Part of speech: adjective
Origin: English, 19th century
Vocalized under one's breath.
Examples of Underbreath in a sentence
"Sharon told Elsie about her blind date in an underbreath voice because they were on the bus."
"When my father left the room, my mother told me in an underbreath whisper what she’d bought him for his birthday."
“Underbreath” was formed within English by adding the preposition “under” as a prefix to “breath.” “Breath” is based on the Old English “brǣþ,” meaning “odor,” “exhalation,” or “vapor.”
Did you Know?

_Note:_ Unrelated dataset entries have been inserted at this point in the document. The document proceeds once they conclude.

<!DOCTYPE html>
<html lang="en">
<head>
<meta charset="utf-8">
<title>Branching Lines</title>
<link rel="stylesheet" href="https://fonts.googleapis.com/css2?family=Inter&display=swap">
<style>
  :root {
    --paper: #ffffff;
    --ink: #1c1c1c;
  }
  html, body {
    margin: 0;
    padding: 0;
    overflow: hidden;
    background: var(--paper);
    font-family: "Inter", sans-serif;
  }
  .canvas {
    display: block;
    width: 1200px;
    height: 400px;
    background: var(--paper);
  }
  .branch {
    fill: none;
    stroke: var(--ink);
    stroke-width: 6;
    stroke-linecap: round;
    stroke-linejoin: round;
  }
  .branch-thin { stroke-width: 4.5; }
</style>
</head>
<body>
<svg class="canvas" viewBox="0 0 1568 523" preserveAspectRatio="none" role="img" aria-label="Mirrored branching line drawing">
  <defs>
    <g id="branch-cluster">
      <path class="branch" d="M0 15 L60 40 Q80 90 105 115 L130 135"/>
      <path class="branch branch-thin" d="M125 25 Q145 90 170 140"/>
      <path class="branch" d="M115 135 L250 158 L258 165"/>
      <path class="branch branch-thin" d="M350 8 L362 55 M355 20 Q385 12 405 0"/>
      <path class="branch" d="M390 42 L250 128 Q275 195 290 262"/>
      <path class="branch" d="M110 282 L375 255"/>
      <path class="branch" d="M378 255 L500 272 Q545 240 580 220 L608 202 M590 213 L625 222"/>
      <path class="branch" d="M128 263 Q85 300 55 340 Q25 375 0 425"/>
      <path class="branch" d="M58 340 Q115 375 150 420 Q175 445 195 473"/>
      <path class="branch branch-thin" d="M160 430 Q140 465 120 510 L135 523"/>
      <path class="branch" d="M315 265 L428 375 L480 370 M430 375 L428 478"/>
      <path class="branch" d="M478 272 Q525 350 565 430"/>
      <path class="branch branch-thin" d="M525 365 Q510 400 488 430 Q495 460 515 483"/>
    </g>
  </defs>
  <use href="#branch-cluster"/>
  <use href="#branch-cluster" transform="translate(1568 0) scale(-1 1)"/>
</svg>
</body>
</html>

“Underbreath” operates as three parts of speech. The first is as a noun: An underbreath is a remark made in a whisper or otherwise under one’s breath; the goal is not to be heard. For example, “In the crowded gallery, Shanice told me her opinion of the art in an underbreath.” But “underbreath” can also be an adjective, such as “an underbreath criticism,” which would be a whispered criticism. “Underbreath” can also be an adverb and modify a verb or adjective, such as “My mother lectured me underbreath so as not to wake my sister.”